Everyday Life in Middletown aims to become a digital commons where people can gather around the topic of everyday life. We are motivated by a sense that much online and digital communication in our era is divisive, sorting people into self-segregating and often hostile communities. We believe that there are profound commonalities to be found in everyday life. Everyday Life in Middletown is a place where you can search out such common ground with your fellow citizens, and learn what their everyday lives are like. You can become part of our digital commons by reading in our archive or by writing for us.
Everyday Life in Middletown is inspired by two early twentieth-century projects: the best-selling book Middletown: A Study of a Midwestern City and Mass Observation, a collaboration of writers, artists, and film-makers in England in the late 1930s. Middletown, by Robert S. and Helen Lynd, was the result of eighteen months of close observation of life in Muncie in 1924 and 1925. The authors studied and wrote about such everyday matters as school attendance, dating, and the daily impact of the period’s most disruptive technology—the automobile. Their book, published in 1929, became one of the most influential descriptions of modern American life. Mass Observation recorded everyday life in Britain in the late 1930s using the concepts and methods of anthropology. (Founding member Tony Harrison had done field research on pre-modern people in Micronesia.) Mass Observation enlisted more than 1,500 people to compile day diaries and questionnaires documenting their everyday life, and observed and recorded behavior in pubs and dance halls and at sporting events. Everyday Life in Middletown shares Mass Observation’s belief that increased awareness of everyday life, among individuals and communities, can mitigate political polarization and social isolation and help produce a more civil and cooperative culture. It shares Middletown’s sense that middle-American life is of intrinsic interest and marked by tensions between continuity and change.
Everyday Life in Middletown began as an undergraduate seminar at the Virginia B. Ball Center for Collaborative Inquiry in Spring, 2016. In that seminar, 15 students, led by Professor and EDLM founder Patrick Collier, collected day diaries and assembled them into an archival and scholarly website and made the documentary film Everyday Melodies.
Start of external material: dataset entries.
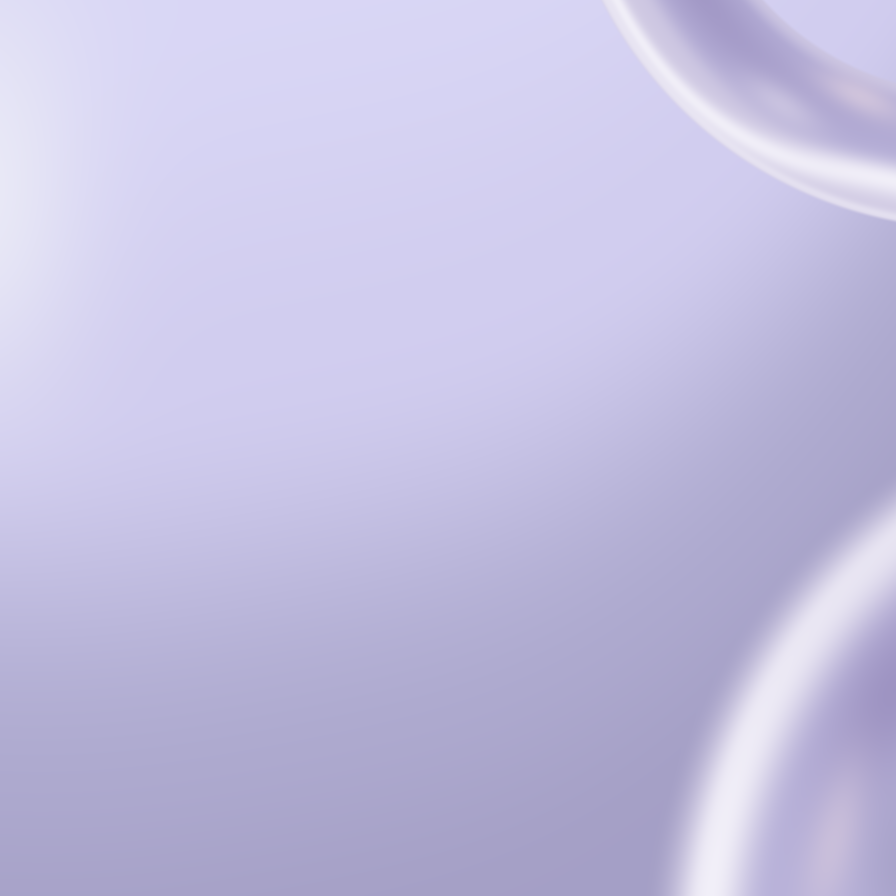
This background is drawn by a WebGL 2 fragment shader. Its source:

```glsl
#version 300 es
precision highp float;

uniform vec2 u_resolution;
out vec4 fragColor;

// Backdrop
const vec3 SHADE = vec3(0.645, 0.625, 0.775);
const vec3 DUSK = vec3(0.685, 0.670, 0.815);
const vec3 LILAC = vec3(0.818, 0.802, 0.936);
const vec3 SKY = vec3(0.850, 0.840, 0.960);
const vec3 GLOW = vec3(0.915, 0.915, 0.965);
const vec2 GLOW_POS = vec2(-0.03, 0.79);
const vec2 GLOW_SIZE = vec2(0.125, 0.23);
const float SHADE_BEND = 0.47;

// Glass colours
const vec3 WHITE = vec3(0.950, 0.942, 0.975);
const vec3 PEARL = vec3(0.815, 0.790, 0.890);
const vec3 GLASS = vec3(0.720, 0.695, 0.850);
const vec3 VIOLET = vec3(0.610, 0.570, 0.755);
const vec3 BLUSH = vec3(0.830, 0.780, 0.865);

// Sharp ring, upper right
const vec2 RING_POS = vec2(1.086, 1.210);
const float RING_OUTER = 0.465;
const float RING_INNER = 0.3145;
const float RING_EDGE = 0.0025;

// Blurred ring, lower right
const vec2 BLUR_POS = vec2(1.396, -0.074);
const float BLUR_OUTER = 0.650;
const float BLUR_EDGE = 0.030;

float bell(float x, float center, float width) {
    float t = (x - center) / width;
    return exp(-t * t);
}

// Soft rotated elliptical spot
float spot(vec2 p, vec2 center, vec2 size, float angle) {
    float c = cos(angle), s = sin(angle);
    vec2 q = mat2(c, -s, s, c) * (p - center) / size;
    return exp(-dot(q, q));
}

vec3 backdrop(vec2 p) {
    // Height above the shadow, which climbs towards the right
    float wave = 0.012 * sin(9.0 * p.x + 1.0) * (1.0 - p.x);
    float h = p.y - SHADE_BEND * p.x * p.x * p.x + wave;
    vec3 col = mix(SHADE, DUSK, smoothstep(-0.10, 0.22, h));
    col = mix(col, LILAC, smoothstep(0.14, 0.57, h));
    col = mix(col, SKY, smoothstep(0.55, 1.0, h));
    return mix(col, GLOW, spot(p, GLOW_POS, GLOW_SIZE, 0.0));
}

vec3 sharpRing(vec2 p, vec3 col) {
    float d = length(p - RING_POS);
    float s = (RING_OUTER - d) / (RING_OUTER - RING_INNER);
    float turn = smoothstep(0.68, 1.0, p.x);

    // Body, from the pearl rim to the violet hollow
    vec3 ring = mix(PEARL, GLASS, smoothstep(0.20, 0.50, s));
    ring = mix(ring, VIOLET, bell(s, 0.68, 0.24) * mix(0.95, 0.25, turn));
    ring = mix(ring, PEARL, 0.8 * smoothstep(0.86, 1.0, s));

    // Reflections sliding along the curve
    float crest = mix(0.10, 0.29, turn * turn);
    ring = mix(ring, WHITE, 0.95 * bell(s, crest, mix(0.06, 0.12, turn)));
    ring = mix(ring, PEARL, 0.55 * bell(s, 0.28, 0.08) * (1.0 - turn));
    ring = mix(ring, WHITE, 0.55 * bell(s, 0.03, 0.04));
    ring = mix(ring, PEARL, 0.75 * spot(p, vec2(0.872, 0.883), vec2(0.050, 0.019), -0.58));
    ring = mix(ring, BLUSH, 0.85 * spot(p, vec2(0.960, 0.893), vec2(0.050, 0.018), -0.45));

    float mask = smoothstep(RING_OUTER + RING_EDGE, RING_OUTER - RING_EDGE, d)
               * smoothstep(RING_INNER - RING_EDGE, RING_INNER + RING_EDGE, d);
    return mix(col, ring, mask);
}

vec3 blurredRing(vec2 p, vec3 col) {
    float d = length(p - BLUR_POS);
    float depth = BLUR_OUTER - d;
    float rise = smoothstep(0.0, 0.45, p.y);

    // Body with a violet hollow and a rosy reflection
    vec3 ring = mix(PEARL, GLASS, smoothstep(0.03, 0.11, depth));
    ring = mix(ring, VIOLET, 0.95 * spot(p, vec2(0.995, 0.225), vec2(0.060, 0.120), -0.45));
    ring = mix(ring, SHADE, 0.8 * spot(p, vec2(1.010, 0.030), vec2(0.050, 0.100), 0.0));
    ring = mix(ring, BLUSH, 0.65 * spot(p, vec2(0.930, 0.060), vec2(0.028, 0.090), -0.25));

    // Broad crest, dimmer towards the top
    float crest = bell(depth, mix(0.042, 0.032, rise), mix(0.035, 0.042, rise));
    ring = mix(ring, WHITE, mix(0.97, 0.68, rise) * crest);

    float mask = smoothstep(-BLUR_EDGE, BLUR_EDGE, depth);
    return mix(col, ring, mask);
}

void main() {
    vec2 p = gl_FragCoord.xy / u_resolution;
    vec3 col = backdrop(p);
    col = sharpRing(p, col);
    col = blurredRing(p, col);
    fragColor = vec4(col, 1.0);
}
```
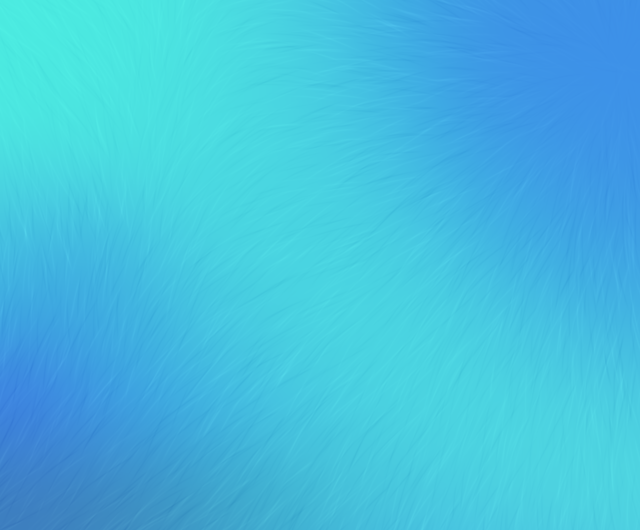
Write a Shadertoy shader that draws this background.

```glsl
// Soft cyan and blue gradient brushed with fine fanning fibres.

vec3 hash3(vec2 cell) {
    vec3 q = vec3(dot(cell, vec2(127.1, 311.7)),
                  dot(cell, vec2(269.5, 183.3)),
                  dot(cell, vec2(419.2, 371.9)));
    return fract(sin(q) * 43758.5);
}

float glow(vec2 uv, vec2 centre, float radius) {
    vec2 d = (uv - centre) / radius;
    return exp(-dot(d, d));
}

// Fibres fan out of the upper right and sweep upward along the left.
float fibreAngle(vec2 uv) {
    vec2 toFan = vec2(0.97, 0.87) - uv;
    float fan = atan(toFan.y, toFan.x * 1.2);
    float sweep = 0.7 + 1.7 * uv.y;
    return mix(sweep, fan, smoothstep(0.1, 0.5, uv.x));
}

// One cellular layer: each cell holds a thin, tapered light or dark stroke.
float fibreLayer(vec2 p, float aspect, float seed) {
    float scale = 12.0 + 0.9 * seed;
    float width = max(0.0018, 0.7 / iResolution.y) * scale;
    vec2 grid = p * scale + seed * 7.3;
    float sum = 0.0;
    for (int j = -1; j <= 1; j++) {
        for (int i = -1; i <= 1; i++) {
            vec2 cell = floor(grid) + vec2(i, j);
            vec3 rnd = hash3(cell + seed * 31.0);
            vec2 centre = cell + rnd.xy;
            vec2 uv = (centre - seed * 7.3) / scale / vec2(aspect, 1.0);
            float angle = fibreAngle(uv) + (fract(rnd.z * 17.0) - 0.5) * 0.55;
            vec2 dir = vec2(cos(angle), sin(angle));
            vec2 d = grid - centre;
            float along = dot(d, dir);
            float across = dot(d, vec2(-dir.y, dir.x)) + 0.05 * along * along;
            float taper = 1.0 - smoothstep(0.3, 0.98, abs(along));
            across /= width;
            sum += (rnd.z * 2.0 - 1.0) * taper * exp(-across * across);
        }
    }
    return sum;
}

// Green level: a bright curved ridge falling into blue on both sides.
float toneField(vec2 uv) {
    float s = 1.0 / (1.0 + exp((uv.x - 0.5) * 5.5));
    float slope = 4.675 * s * (1.0 - s);
    float dist = (uv.y - 0.05 - 0.85 * s) / sqrt(1.0 + slope * slope);
    float tone = mix(0.92, 0.83, smoothstep(0.0, 0.5, (uv.x + 1.0 - uv.y) * 0.5));
    if (dist > 0.0) {
        tone -= 0.265 * (1.0 - exp(-dist * dist / 0.135)) * smoothstep(0.1, 0.8, uv.x);
    } else {
        tone -= 0.235 * (1.0 - exp(-dist * dist / 0.14));
    }
    tone -= 0.07 * glow(uv, vec2(0.0, 0.27), 0.13);
    tone -= 0.05 * glow(uv, vec2(0.14, 0.52), 0.15);
    tone -= 0.10 * glow(uv, vec2(0.0), 0.25);
    return tone;
}

void mainImage(out vec4 fragColor, in vec2 fragCoord) {
    vec2 uv = fragCoord / iResolution.xy;
    float aspect = iResolution.x / iResolution.y;
    vec2 p = fragCoord / iResolution.y;

    // Gradient colour
    float tone = toneField(uv);
    float lowerRight = glow(uv, vec2(1.0, 0.0), 0.4);
    float lowerShade = (1.0 - smoothstep(0.0, 0.28, uv.y))
                     * (1.0 - smoothstep(0.1, 0.75, uv.x));
    float red = 0.24 + 0.055 * smoothstep(0.62, 0.9, tone) + 0.02 * lowerRight;
    float blue = 0.88 + 0.03 * glow(uv, vec2(1.0, 0.9), 0.35) - 0.13 * lowerShade;
    vec3 colour = vec3(red, tone, blue);

    // Layered fibres, fainter on the bright ridge and at the fan centre
    float fibres = 0.0;
    for (int k = 0; k < 12; k++) {
        fibres += fibreLayer(p, aspect, float(k));
    }
    float strength = mix(0.022, 0.012, smoothstep(0.76, 0.88, tone));
    strength *= 1.0 - 0.85 * glow(uv, vec2(0.97, 0.87), 0.22);
    colour += fibres * strength * vec3(0.8, 1.0, 0.6);

    fragColor = vec4(clamp(colour, 0.0, 1.0), 1.0);
}
```
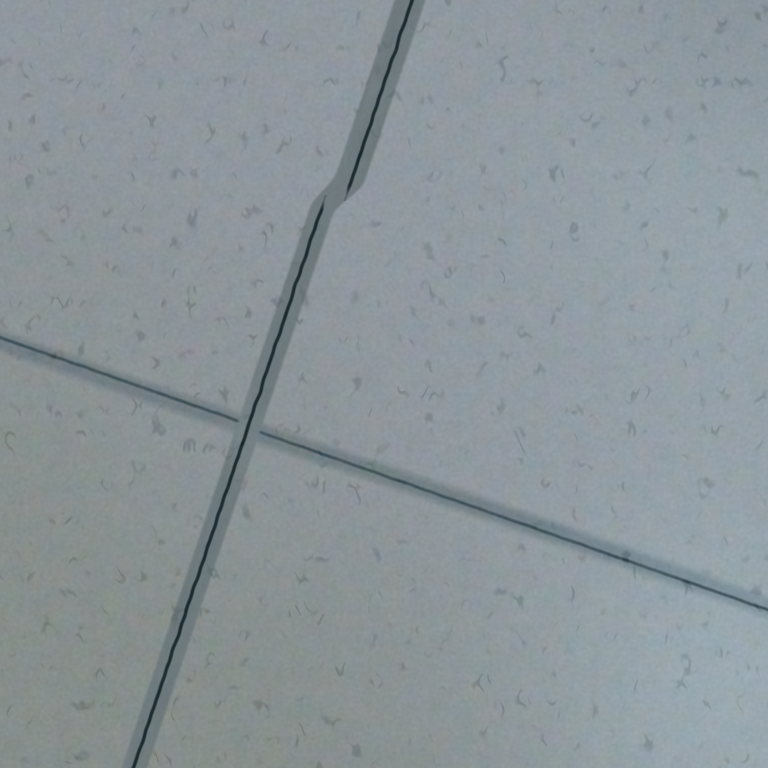
Write a Shadertoy shader that draws this texture.

```glsl
const vec2  CROSSING     = vec2(0.3216, 0.4401);
const float STEEP_SLOPE  = 0.336;    // x gained per unit of y
const float FLAT_SLOPE   = -0.35;    // y gained per unit of x
const float BREAK_AT     = 0.323;    // where the steep seam jumps sideways
const float BREAK_JUMP   = 0.0255;
const float STEEP_CORE   = 0.0019;   // half widths
const float FLAT_CORE    = 0.0019;
const float FLAT_BAND    = 0.0125;
const float BAND_BLUR    = 0.0026;
const float GRAIN_AMOUNT = 0.045;
const float TINT_AMOUNT  = 0.035;
const float FLECK_AMOUNT = 0.075;

const vec3 WARM_PANEL = vec3(0.525, 0.555, 0.545);
const vec3 COOL_PANEL = vec3(0.563, 0.593, 0.620);
const vec3 GLOW_PANEL = vec3(0.605, 0.665, 0.695);
const vec3 STRIP      = vec3(0.425, 0.470, 0.485);
const vec3 FLAT_STRIP = vec3(0.430, 0.480, 0.500);
const vec3 STEEP_GAP  = vec3(0.100, 0.160, 0.180);
const vec3 FLAT_GAP   = vec3(0.210, 0.280, 0.310);

vec2 hashGradient(vec2 cell) {
    vec2 h = vec2(dot(cell, vec2(127.1, 311.7)), dot(cell, vec2(269.5, 183.3)));
    return 2.0 * fract(sin(h) * 43758.5) - 1.0;
}

float gradientNoise(vec2 p) {
    vec2 i = floor(p), f = fract(p);
    vec2 w = f * f * f * (f * (6.0 * f - 15.0) + 10.0);
    vec2 e = vec2(0.0, 1.0);
    float a = dot(hashGradient(i), f);
    float b = dot(hashGradient(i + e.yx), f - e.yx);
    float c = dot(hashGradient(i + e.xy), f - e.xy);
    float d = dot(hashGradient(i + e.yy), f - e.yy);
    return mix(mix(a, b, w.x), mix(c, d, w.x), w.y);
}

// 1 inside the half width, fading over the blur
float stripe(float d, float halfWidth, float blur) {
    return 1.0 - smoothstep(halfWidth - blur, halfWidth + blur, abs(d));
}

// Panel lit from the right, with a warm lower left
vec3 panelLight(vec2 p) {
    float drift = 0.12 * gradientNoise(p * 4.0);
    float cool = smoothstep(0.1, 0.8, 0.55 * p.x + 0.75 * p.y + drift);
    vec2 high = p - vec2(1.0, 0.72), low = p - vec2(0.97, 0.10);
    float glow = 0.65 * exp(-9.0 * dot(high, high)) + 0.95 * exp(-14.0 * dot(low, low));
    vec3 col = mix(mix(WARM_PANEL, COOL_PANEL, cool), GLOW_PANEL, min(glow, 1.0));
    return col - 0.035 * smoothstep(0.35, 0.0, distance(p, vec2(1.0)));
}

// Short dark scratches: thin noise contours kept only in patches
float flecks(vec2 p) {
    float contour = abs(gradientNoise(p * vec2(75.0, 48.0)));
    float patches = smoothstep(0.12, 0.42, gradientNoise(p * 42.0 + 17.0));
    return (1.0 - smoothstep(0.03, 0.16, contour)) * patches;
}

vec3 surfaceVariation(vec2 p) {
    float grain = 0.6 * gradientNoise(p * 190.0) + 0.4 * gradientNoise(p * 95.0 + 31.0);
    vec3 tint = vec3(gradientNoise(p * 34.0 + 5.0),
                     0.5 * gradientNoise(p * 30.0 + 43.0),
                     gradientNoise(p * 38.0 + 71.0));
    return GRAIN_AMOUNT * grain + TINT_AMOUNT * tint - FLECK_AMOUNT * flecks(p);
}

void mainImage(out vec4 fragColor, in vec2 fragCoord) {
    vec2 p = fragCoord / iResolution.y;
    float pixel = 1.0 / iResolution.y;
    float soft = max(pixel, 0.0015);
    vec2 q = p - CROSSING;
    vec3 col = panelLight(p);

    // Flat seam: blurred strip with a thin gap, slightly offset past the crossing
    float right = step(0.0, q.x);
    float flatD = (q.y - FLAT_SLOPE * q.x) / length(vec2(1.0, FLAT_SLOPE));
    flatD -= mix(0.0074, 0.003, right);
    float wobble = 0.0012 * gradientNoise(vec2(q.x * 45.0, 3.0));
    float bandShift = mix(-0.004, 0.003, smoothstep(-0.2, 0.4, q.x));
    float fade = 0.85 - 0.3 * smoothstep(0.3, 0.7, q.x);
    float flatBand = stripe(flatD - bandShift, FLAT_BAND, 0.007);
    vec3 flatColor = FLAT_STRIP + vec3(-0.01, 0.03, 0.06) * smoothstep(0.2, 0.7, q.x);
    col = mix(col, flatColor, flatBand * fade);
    float flatGap = stripe(flatD + wobble, FLAT_CORE, soft * 1.3);
    float gapWear = 0.82 + 0.3 * gradientNoise(vec2(q.x * 18.0, 9.0));
    col = mix(col, FLAT_GAP, flatGap * gapWear);

    // Steep seam: across and along its own axis, strip edges shift at the break
    vec2 axis = normalize(vec2(STEEP_SLOPE, 1.0));
    float across = dot(q, vec2(axis.y, -axis.x));
    float along = dot(q, axis);
    float shifted = smoothstep(BREAK_AT - 0.025, BREAK_AT + 0.035, along);
    float leftEdge = mix(-0.0145, 0.004, shifted);
    float rightEdge = mix(0.0165, 0.042, shifted);
    float steepBand = smoothstep(-BAND_BLUR, BAND_BLUR, across - leftEdge)
                    * smoothstep(-BAND_BLUR, BAND_BLUR, rightEdge - across);
    float stripShade = 0.03 * gradientNoise(vec2(along * 14.0, across * 60.0));
    stripShade += 0.03 * exp(-900.0 * dot(q, q));
    col = mix(col, STRIP + stripShade, 0.93 * steepBand);

    float gapD = across - BREAK_JUMP * step(BREAK_AT, along);
    gapD += 0.0022 * gradientNoise(vec2(along * 48.0, 21.0));
    float unbroken = smoothstep(0.006, 0.022, abs(along - BREAK_AT));
    float steepGap = stripe(gapD, STEEP_CORE * mix(0.6, 1.15, unbroken), soft);
    col = mix(col, STEEP_GAP, steepGap * mix(0.3, 0.97, unbroken));

    col += surfaceVariation(p) * (1.0 - 0.5 * steepBand);
    fragColor = vec4(clamp(col, 0.0, 1.0), 1.0);
}
```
The diaries collected for the seminar are now part of the EDLM archive.
Patrick Collier, Project Director, email@example.com, 317-574-1576
James Connolly, Director, Center for Middletown Studies and Co-Director, Digital Scholarship Lab, firstname.lastname@example.org
Megan Vohs, Editor and Research Assistant, email@example.com